Luke 16:1-13

Sunday Sermon

The Rev. Dr. Thomas A. Thoeni
Rector

September 22, 2019

A few months ago a British medical journal published a study on the safety of parachutes.  Its findings were quite surprising.  The researchers discovered that parachutes have zero effect in increasing safety when jumping from a plane.  The study raised a few eyebrows as you would imagine. But it was conducted well, the results observed, even including a 30-day follow-up with some of the participants.  

But what many missed about the study was that the jump occurred from a grounded and stationary plane.  The leap was no more than two feet off the ground.  At a height of two feet, parachutes are completely superfluous to safety.

Sometimes you need more information to understand something.  This morning we have an excellent example of this in our Gospel reading.  I was at a clergy meeting this past Thursday and the group was bemoaning about how difficult this passage is.  They aren’t alone.  Even St Augustine wrote, “I have a hard time believing  our Lord said these words.”  

But apparently he did.  But, did he say them the way we read them this morning?  I think our discomfort all boils down to a peculiar translation.  In the end, it very well may be that our Lord was cracking a joke.  Joke or not, he was clearly being sarcastic.  

The story is compelling and yet vague.  We never find out whether the steward was forgiven because of his shrewdness.  We never find out the fate of the steward or really anybody at all in this passage.  

As vague as it is,  it's one of Jesus’ more evocative stories.  It is quite easy to picture the steward being confronted with an accusation of dishonesty 
and going quickly to more or less bribe others so that they will treat him favorably once he is turned out.  

He clearly says his fraud is so that people “may welcome me into their homes.”  There is no doubt he is hoping that others will invite him into their houses.  
The word translated homes in this passage is quite often translated as house throughout the New Testament.

Jesus uses the dishonest steward’s action to challenge us to be as conniving.  Or does he?  

He says, “make friends for yourselves by means of dishonest wealth so that when it is gone, they may welcome you into the eternal homes.”

Our translation has the steward seeking a home.  We also hear Jesus speaking of eternal homes.  But what we don’t hear is that in the Greek text the words are entirely different.  

The steward is looking for someone to take him into his house.  But the word Jesus suggests we will be welcomed into eternal tents.
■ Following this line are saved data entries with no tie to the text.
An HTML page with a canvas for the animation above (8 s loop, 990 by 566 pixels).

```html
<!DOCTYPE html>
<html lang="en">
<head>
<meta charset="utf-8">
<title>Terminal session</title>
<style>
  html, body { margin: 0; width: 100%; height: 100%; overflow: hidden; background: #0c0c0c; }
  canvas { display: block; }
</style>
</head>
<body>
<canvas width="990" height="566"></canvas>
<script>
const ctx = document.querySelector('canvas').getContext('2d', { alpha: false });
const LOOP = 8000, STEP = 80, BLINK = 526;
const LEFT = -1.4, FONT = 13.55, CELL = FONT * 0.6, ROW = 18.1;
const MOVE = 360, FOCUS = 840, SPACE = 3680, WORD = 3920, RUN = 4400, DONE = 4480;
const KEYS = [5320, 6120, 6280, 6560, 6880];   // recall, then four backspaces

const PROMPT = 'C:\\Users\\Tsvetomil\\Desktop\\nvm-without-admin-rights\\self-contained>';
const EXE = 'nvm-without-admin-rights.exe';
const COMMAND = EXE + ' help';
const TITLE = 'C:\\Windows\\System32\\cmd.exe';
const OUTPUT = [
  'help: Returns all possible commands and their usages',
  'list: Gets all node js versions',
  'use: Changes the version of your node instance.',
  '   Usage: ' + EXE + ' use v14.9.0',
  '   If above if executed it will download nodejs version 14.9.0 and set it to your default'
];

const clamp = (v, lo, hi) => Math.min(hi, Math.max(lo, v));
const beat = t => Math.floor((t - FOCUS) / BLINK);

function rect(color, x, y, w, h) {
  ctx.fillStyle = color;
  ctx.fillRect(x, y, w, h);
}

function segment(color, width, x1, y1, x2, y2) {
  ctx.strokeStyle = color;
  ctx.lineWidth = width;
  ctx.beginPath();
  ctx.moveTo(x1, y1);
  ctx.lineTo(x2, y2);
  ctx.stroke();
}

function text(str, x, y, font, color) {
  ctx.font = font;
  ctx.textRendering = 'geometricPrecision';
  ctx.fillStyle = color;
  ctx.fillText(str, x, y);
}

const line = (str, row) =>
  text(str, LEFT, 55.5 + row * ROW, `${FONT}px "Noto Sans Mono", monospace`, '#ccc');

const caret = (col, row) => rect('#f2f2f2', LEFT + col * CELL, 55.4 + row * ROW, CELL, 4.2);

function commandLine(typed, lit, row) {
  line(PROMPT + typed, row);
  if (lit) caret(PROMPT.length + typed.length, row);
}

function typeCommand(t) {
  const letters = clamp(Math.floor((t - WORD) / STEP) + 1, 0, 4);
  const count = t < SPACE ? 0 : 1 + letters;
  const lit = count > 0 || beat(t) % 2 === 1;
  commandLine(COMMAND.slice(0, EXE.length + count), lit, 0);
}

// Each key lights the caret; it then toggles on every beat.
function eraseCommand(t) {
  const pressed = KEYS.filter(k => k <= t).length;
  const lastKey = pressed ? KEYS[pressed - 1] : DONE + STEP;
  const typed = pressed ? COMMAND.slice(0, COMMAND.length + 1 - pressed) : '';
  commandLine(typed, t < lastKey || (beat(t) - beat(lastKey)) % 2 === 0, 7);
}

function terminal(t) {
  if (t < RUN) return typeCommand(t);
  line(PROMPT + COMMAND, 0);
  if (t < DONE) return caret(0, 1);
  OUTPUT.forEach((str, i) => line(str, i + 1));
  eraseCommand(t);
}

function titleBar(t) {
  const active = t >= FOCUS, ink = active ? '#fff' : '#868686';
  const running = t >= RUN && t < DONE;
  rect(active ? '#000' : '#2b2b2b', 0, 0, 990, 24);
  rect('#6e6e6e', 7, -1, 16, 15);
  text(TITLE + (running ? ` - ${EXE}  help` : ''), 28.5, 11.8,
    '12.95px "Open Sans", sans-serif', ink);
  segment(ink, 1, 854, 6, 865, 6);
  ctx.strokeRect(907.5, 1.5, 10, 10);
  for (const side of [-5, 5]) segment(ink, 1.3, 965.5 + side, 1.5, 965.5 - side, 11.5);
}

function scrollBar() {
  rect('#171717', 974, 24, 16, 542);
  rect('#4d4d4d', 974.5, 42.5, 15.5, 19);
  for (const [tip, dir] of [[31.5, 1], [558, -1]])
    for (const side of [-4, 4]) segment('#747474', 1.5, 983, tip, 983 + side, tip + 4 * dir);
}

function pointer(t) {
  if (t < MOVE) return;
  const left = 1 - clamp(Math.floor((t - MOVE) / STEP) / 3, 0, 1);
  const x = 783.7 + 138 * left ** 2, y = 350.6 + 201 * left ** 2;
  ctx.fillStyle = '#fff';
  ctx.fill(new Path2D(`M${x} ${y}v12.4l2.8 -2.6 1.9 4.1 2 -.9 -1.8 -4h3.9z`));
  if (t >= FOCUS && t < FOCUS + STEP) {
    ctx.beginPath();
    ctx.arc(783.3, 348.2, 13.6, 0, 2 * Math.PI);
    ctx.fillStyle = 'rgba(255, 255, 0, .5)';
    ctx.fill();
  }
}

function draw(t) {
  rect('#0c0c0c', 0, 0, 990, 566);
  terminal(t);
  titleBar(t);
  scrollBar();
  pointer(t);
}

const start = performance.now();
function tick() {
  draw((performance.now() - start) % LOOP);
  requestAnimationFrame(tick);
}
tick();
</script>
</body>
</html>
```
This is sarcasm.  

There is no such thing as an eternal tent.  To heighten this sarcasm a tent isn’t as stable as a house.  Jesus was not just being evocative with this story. He was also being provocative with his interpretation of it.  

Faithfulness in small things means faithfulness in large things.  The tension between the love of money and the desire for God is one we all face and it is one that is central to the life of faithfulness.  

Some of our Lord’s stories are complete, pretty well sewed up.  For instance, the the Parable of the Good Samaritan is pretty well self contained.  

But with this story there are a lot of loose ends.  It is just like the story that precedes it.  The verses immediately preceding these in the Gospel of Luke is another beloved parable, that of the Prodigal Son.  But it ends just as abruptly.  

We are never told whether the two brothers reconcile.  The meaning of the parable is left hanging in the air; hanging in our hearts to continue to challenge us.

The same is true today.  “Make friends for yourselves by means of dishonest wealth so that when it is gone, they may welcome you into the eternal homes.”  

I don’t see these words as a command from Jesus.  They seem more like an extension of the parable: “Go ahead,” Jesus seems to be saying, “try making friends and confidants using lucre and finance.  Once it’s gone you will be quite welcome to share their tent.”

© 2019, Tom Thoeni